WHAT IS BEING ASKED = I need every line that includes the word "import" copied from the material.

RECORDS SHOWN =
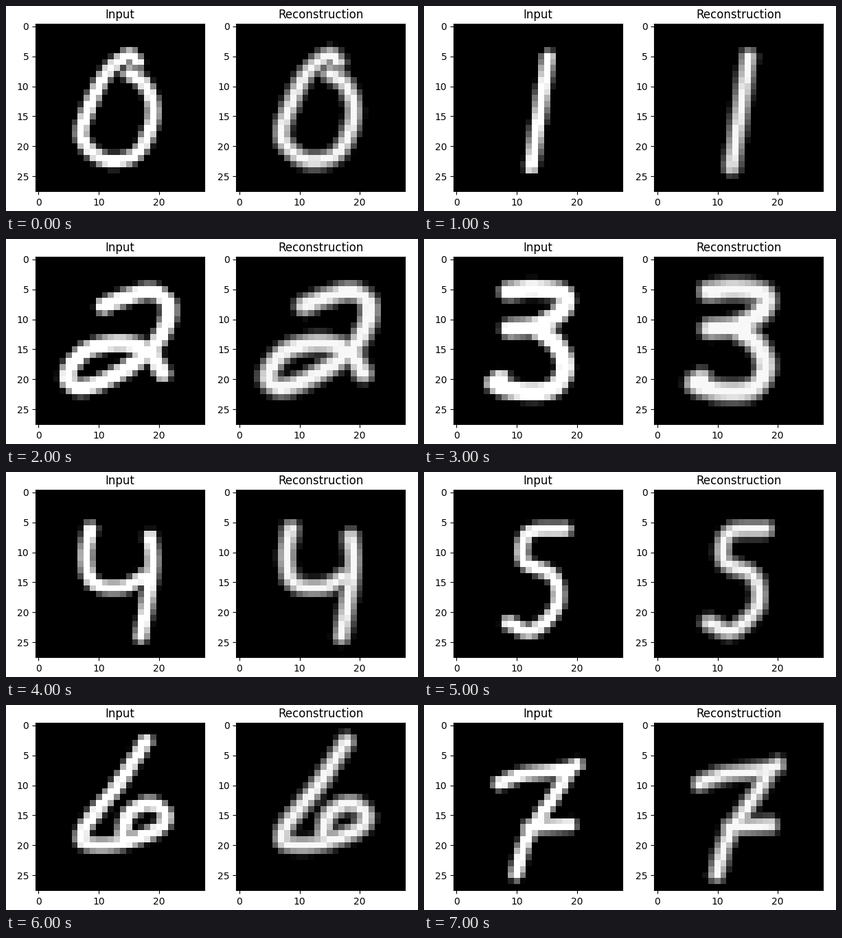
Recreate the animation shown at these times as a matplotlib script. Size 600 by 300 pixels, loop 8000 ms.

```python
import numpy as np
import matplotlib.pyplot as plt
from matplotlib.animation import FuncAnimation

W, H, DPI = 600, 300, 100
N = 28
SIDE, TOP = 245.6, 25.5
GY, GX = np.mgrid[0:N, 0:N, 0:1][:2]


def curve(points, steps=30):
    """Catmull-Rom curve through the given points."""
    p = np.array(points, float)
    p = np.vstack([2 * p[0] - p[1], p, 2 * p[-1] - p[-2]])
    t = np.linspace(0, 1, steps)[:, None]
    return np.vstack([
        0.5 * (2 * b + (c - a) * t + (2 * a - 5 * b + 4 * c - d) * t ** 2
               + (3 * b - a - 3 * c + d) * t ** 3)
        for a, b, c, d in zip(p, p[1:], p[2:], p[3:])])


def digit(radius, *strokes):
    """Crisp and blurred pictures of one pen drawing."""
    path = np.vstack([curve(s) for s in strokes])
    dist = np.hypot(GX - path[:, 0], GY - path[:, 1]).min(axis=2)
    crisp = np.clip((radius - dist) / 1.1 + 0.5, 0, 1)
    soft = 0.97 * np.clip((radius + 0.1 - dist) / 1.7 + 0.5, 0, 1)
    return crisp, soft


zero = digit(1.1, [(16.4, 6), (14.8, 4.9), (11.3, 7.8), (8.6, 13), (7.2, 18.5),
                   (11, 22.3), (16.3, 21.2), (19, 15), (17.8, 10), (15, 7.9)])
one = digit(1.1, [(15.2, 5.2), (12.4, 23.4)])
two = digit(1.35, [(10.8, 7.8), (15, 6.2), (19, 5.5), (21.6, 7.8),
                   (20.6, 12.2), (17.6, 16), (12, 19.7), (7, 21.4),
                   (4.8, 19.5), (7.5, 15.5), (13, 14), (18, 15.2),
                   (20.6, 19)])
three = digit(1.5,
              [(8.6, 5.4), (13, 5), (17.7, 5.8), (17.5, 8.5), (13.5, 11),
               (8.8, 11.6)],
              [(13, 11.5), (16.4, 14), (18, 18), (15.8, 21.6), (10.5, 22),
               (6.4, 20.8), (7.4, 20)])
four = digit(1.1,
             [(8.6, 6.1), (7.9, 11), (9.2, 15.2), (14, 15.8), (17.5, 14)],
             [(18.5, 7.5), (18.9, 12), (17.9, 19), (17, 24)])
five = digit(1.1, [(18, 6.2), (12, 6.8), (11.2, 11.5), (16, 14), (16.6, 19),
                   (12.5, 23.1), (8.6, 21.8)])
six = digit(1.15, [(17.8, 2.7), (12.9, 10.3), (8.2, 16.2), (7.5, 19.5),
                   (13, 19.8), (19.5, 17.5), (21.1, 15), (18.5, 13.1),
                   (15, 14.7), (14, 18)])
seven = digit(1.1,
              [(7.1, 9.7), (11, 8.3), (18, 7.4), (20, 6.6)],
              [(19, 7), (16.5, 11.3), (11.8, 18.6), (9.9, 24.8)],
              [(12, 17), (18.8, 16.6)])

digits = [zero, one, two, three, four, five, six, seven]

fig = plt.figure(figsize=(W / DPI, H / DPI), dpi=DPI, facecolor="white")


def panel(left, title):
    ax = fig.add_axes([left / W, (H - TOP - SIDE) / H, SIDE / W, SIDE / H])
    ax.set_title(title, pad=5.5)
    im = ax.imshow(np.zeros((N, N)), cmap="gray", vmin=0, vmax=1,
                   interpolation="nearest", aspect="auto")
    ax.set_xticks(range(0, N, 10))
    ax.set_yticks(range(0, N, 5))
    return im


panels = [panel(43, "Input"), panel(335.4, "Reconstruction")]


def update(i):
    for im, picture in zip(panels, digits[i]):
        im.set_data(picture)
    return panels


anim = FuncAnimation(fig, update, frames=len(digits), interval=1000,
                     repeat=True, repeat_delay=0, blit=False)
plt.show()
```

WRITTEN ANSWER =
import numpy as np
import matplotlib.pyplot as plt
from matplotlib.animation import FuncAnimation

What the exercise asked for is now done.